However, those who are looking for new rental accommodations or are renewing their lease could be forgiven for failing to notice.
The Consumer Price Index (CPI) – which helps track the changes in prices of a defined basket of everyday goods and services – rose 3 percent in October compared to the same month in 2013. That’s down from year-over-year increases of 3.6 percent in September and 3.8 percent in August.
As in past months, the increase recorded in October was mostly driven by the escalating cost of renting residential property in Qatar. The government statistics showed a 8.2 percent rise in “rents, fuel and energy” for the 12 months to October.
This is one of the biggest increases in recent years and is up slightly from last month’s figures, which showed a rise of 8.1 percent year-on-year for the same sector.
According to figures published this week by the Ministry of Development, Planning and Statistics, prices also increased for:
- Furniture, textiles and home appliances (up 3.5 percent);
- Clothes and shoes (up 2.9 percent);
- Transport and communications (up 1.7 percent);
- Entertainment, recreation and culture (up 1 percent); and
- Medical care and medical services (up 0.8 percent).
This is broadly in line with recent trends for food prices and reflects Qatar National Bank’s predictions made this summer that food in Qatar would get cheaper.
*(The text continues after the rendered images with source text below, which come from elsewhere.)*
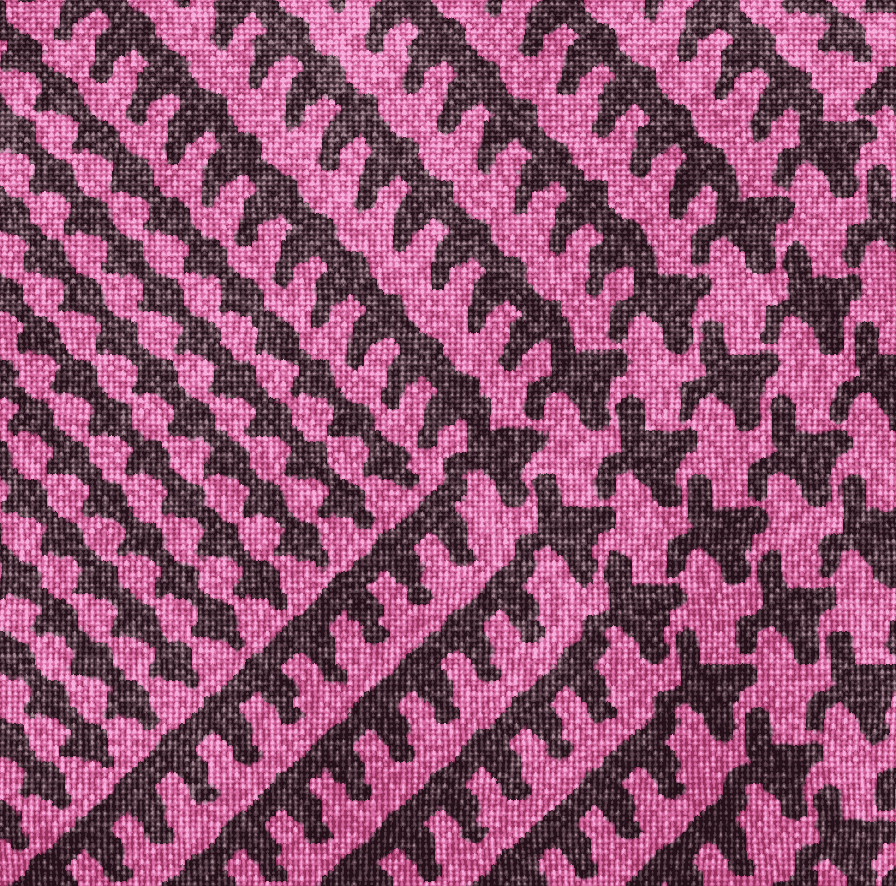
Give the GLSL for this texture, as a Shadertoy shader.

```glsl
const vec2 ORIGIN = vec2(0.564, 0.474);      // centre of the first large tooth
const vec2 STEP_RISE = vec2(0.0924, 0.0859); // large repeat, up and right
const vec2 STEP_FALL = vec2(0.0781, -0.0872);// large repeat, down and right
const vec2 LAST_LARGE = vec2(4.0, 5.0);      // last large repeat, rising and falling
const float SMALL_SCALE = 0.52;              // small repeat relative to large
const float TOOTH_UNIT = 0.0013;             // canvas widths per shape unit
const float BLEND = 4.0;
const float EDGE_SOFTNESS = 1.3;
const float EDGE_WOBBLE = 0.006;
const float STITCH_SNAP = 0.6;
const vec2 STITCHES = vec2(150.0, 165.0);    // per canvas width

const vec3 PINK_SHADE = vec3(0.60, 0.19, 0.37);
const vec3 PINK_MID = vec3(0.84, 0.41, 0.63);
const vec3 PINK_LIGHT = vec3(0.97, 0.69, 0.87);
const vec3 BLACK_SHADE = vec3(0.14, 0.06, 0.10);
const vec3 BLACK_MID = vec3(0.34, 0.24, 0.28);
const vec3 BLACK_LIGHT = vec3(0.66, 0.54, 0.59);
const float TAU = 6.2831853;

float hash(vec2 p) {
    vec3 q = fract(p.xyx * vec3(0.1031, 0.1030, 0.0973));
    q += dot(q, q.yzx + 33.33);
    return fract((q.x + q.y) * q.z);
}

float noise(vec2 p) {
    vec2 i = floor(p), f = fract(p);
    f = f * f * (3.0 - 2.0 * f);
    return mix(mix(hash(i), hash(i + vec2(1, 0)), f.x),
               mix(hash(i + vec2(0, 1)), hash(i + vec2(1, 1)), f.x), f.y);
}

// Scales the lattice outside the band of large repeats
vec2 scaleOutside(vec2 x, float scale) {
    vec2 outside = min(x + 0.5, 0.0) + max(x - LAST_LARGE - 0.5, 0.0);
    return x + outside * (scale - 1.0);
}

float capsule(vec2 p, vec2 a, vec2 b, float radius) {
    vec2 ab = b - a;
    return length(p - a - ab * clamp(dot(p - a, ab) / dot(ab, ab), 0.0, 1.0)) - radius;
}

float join(float a, float b) {
    float h = max(BLEND - abs(a - b), 0.0) / BLEND;
    return min(a, b) - h * h * BLEND * 0.25;
}

float largeTooth(vec2 p) {
    float d = length(p - vec2(-2, 5)) - 23.0;
    d = join(d, capsule(p, vec2(-24, 47), vec2(-21, 16), 10.5));  // horn
    d = join(d, capsule(p, vec2(2, 14), vec2(24, 18), 11.0));     // right point
    d = join(d, capsule(p, vec2(0, -6), vec2(7, -27), 12.0));     // lower point
    d = join(d, capsule(p, vec2(-24, 3), vec2(-43, -5), 8.0));    // leg
    return join(d, capsule(p, vec2(-43, -5), vec2(-46, -23), 8.0));
}

float smallTooth(vec2 p) {
    float d = length(p) - 16.0;
    d = join(d, capsule(p, vec2(-15, 20), vec2(16, -17), 7.5));
    return join(d, capsule(p, vec2(-10, 4), vec2(-17, -9), 6.0));
}

// Stripe running down and right, legs on its lower left
float fallingTooth(vec2 p) {
    float d = capsule(p, vec2(-9, -7), vec2(10, 9), 14.0);
    d = join(d, capsule(p, vec2(-10, 25), vec2(22, -11), 11.0));
    return join(d, capsule(p, vec2(-14, -10), vec2(-21, -33), 8.0));
}

// Stripe running up and right, hooks on its lower right
float risingTooth(vec2 p) {
    float d = capsule(p, vec2(-8, 9), vec2(8, -9), 14.0);
    d = join(d, capsule(p, vec2(-27, -8), vec2(11, 27), 11.0));
    d = join(d, capsule(p, vec2(8, -10), vec2(15, -30), 8.0));
    return join(d, capsule(p, vec2(15, -30), vec2(22, -30), 7.0));
}

// Distance to the nearest dark tooth, in shape units
float teeth(vec2 p) {
    mat2 lattice = mat2(STEP_RISE, STEP_FALL);
    vec2 nearest = round(scaleOutside(inverse(lattice) * (p - ORIGIN), 1.0 / SMALL_SCALE));
    float d = 1e3;
    for (int i = -1; i <= 1; i++)
    for (int j = -1; j <= 1; j++) {
        vec2 id = nearest + vec2(i, j);
        vec2 centre = ORIGIN + lattice * scaleOutside(id, SMALL_SCALE);
        vec2 q = (p - centre) / TOOTH_UNIT;
        bvec2 large = lessThan(abs(id - 0.5 * LAST_LARGE), 0.5 * LAST_LARGE + 0.5);
        float tooth = large.x ? (large.y ? largeTooth(q) : fallingTooth(q))
                              : (large.y ? risingTooth(q) : smallTooth(q));
        d = min(d, tooth);
    }
    return d;
}

vec3 ramp(vec3 shade, vec3 mid, vec3 light, float t) {
    return mix(mix(shade, mid, smoothstep(0.1, 0.48, t)), light, smoothstep(0.5, 0.9, t));
}

void mainImage(out vec4 fragColor, in vec2 fragCoord) {
    vec2 p = fragCoord / iResolution.x;

    // Knit columns of slanted, slightly uneven stitches
    vec2 knit = p * STITCHES;
    knit.x += 0.7 * (noise(p * 14.0) - 0.5);
    knit.y += 0.6 * abs(fract(knit.x) - 0.5);
    vec2 local = fract(knit) - 0.5;

    // Pattern edges follow the stitches
    vec2 wobble = vec2(noise(p * 75.0), noise(p * 75.0 + 41.0)) - 0.5;
    vec2 samplePos = p - STITCH_SNAP * local / STITCHES + EDGE_WOBBLE * wobble;
    float softness = max(EDGE_SOFTNESS, 0.7 / (iResolution.x * TOOTH_UNIT));
    float dark = 1.0 - smoothstep(-softness, softness, teeth(samplePos));

    // Yarn relief: ribs show more than rows toward the bottom
    float yarn = 0.51 + mix(0.26, 0.17, p.y) * cos(TAU * local.x)
                      + mix(0.11, 0.21, p.y) * cos(TAU * local.y);
    yarn += 0.42 * (hash(floor(knit)) - 0.5) + 0.34 * (noise(p * 420.0) - 0.5);
    yarn += 0.22 * (noise(p * 5.0) - 0.5) + 0.12 * (p.y - 0.5);

    vec3 pink = ramp(PINK_SHADE, PINK_MID, PINK_LIGHT, yarn);
    vec3 black = ramp(BLACK_SHADE, BLACK_MID, BLACK_LIGHT, yarn - 0.15);
    fragColor = vec4(mix(pink, black, dark), 1.0);
}
```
This is in part due to bountiful harvests around the world, which have pushed down global food prices.
As Qatar imports almost all of its food requirements, the cost of edibles internationally is an important aspect of its economy.
In a report, the bank said that the lower food prices would help offset the rising cost of rental accommodation, keeping Qatar’s inflation at around 3.5 percent until 2015.
However, one foodstuff which is is bucking this trend is ginger, which has been rationed by some supermarkets in Doha as prices are pushed up due to an international shortage.
Safari Mall has set a limit of half-a-kilo of ginger per person in a bit to meet demand for the root, which is a crucial ingredient in Indian and South Asian cooking, Gulf Times reports.
The newspaper quotes the hypermarket’s fresh produce manager as saying the shortage it attributable to heavy rain in India that has affected the country’s harvest. At this particular store, the price of ginger has risen from QR10/kg to QR18/kg.
Coinciding with the publication of the latest CPI figures that show a rise in the cost of furnishing a home, the International Bank of Qatar announced this week it was launching an interest-free loan for Qatar nationals and expats to buy high-end furniture.
The first loan of its kind in Qatar aims to attract many of the thousands of expats who move here each month as the country gears up to deliver its numerous infrastructure projects in time.
While there are a number of brand-label home furnishings stores in Qatar, for a long time there was a shortage of affordable furniture, with residents relying on second hand sales and Souq Haraj for bargains, until Ikea finally opened its doors in March last year.
However, that doesn’t appear to have stopped the ongoing hike in prices.
While the new bank loan program will help some shoppers experiencing temporary cash-flow problems, such as new expats incurring moving expenses, it could also encourage residents to take on more debt.
Despite being one of the richest places on the planet, Qatar is also a country mired in debt. A 2011 government report found that three-quarters of Qatari families are in debt, with the median household owing QR250,000.
In 2011, the government attempted to alter public attitudes with an awareness campaign under the banner, “Debt is disgraceful.”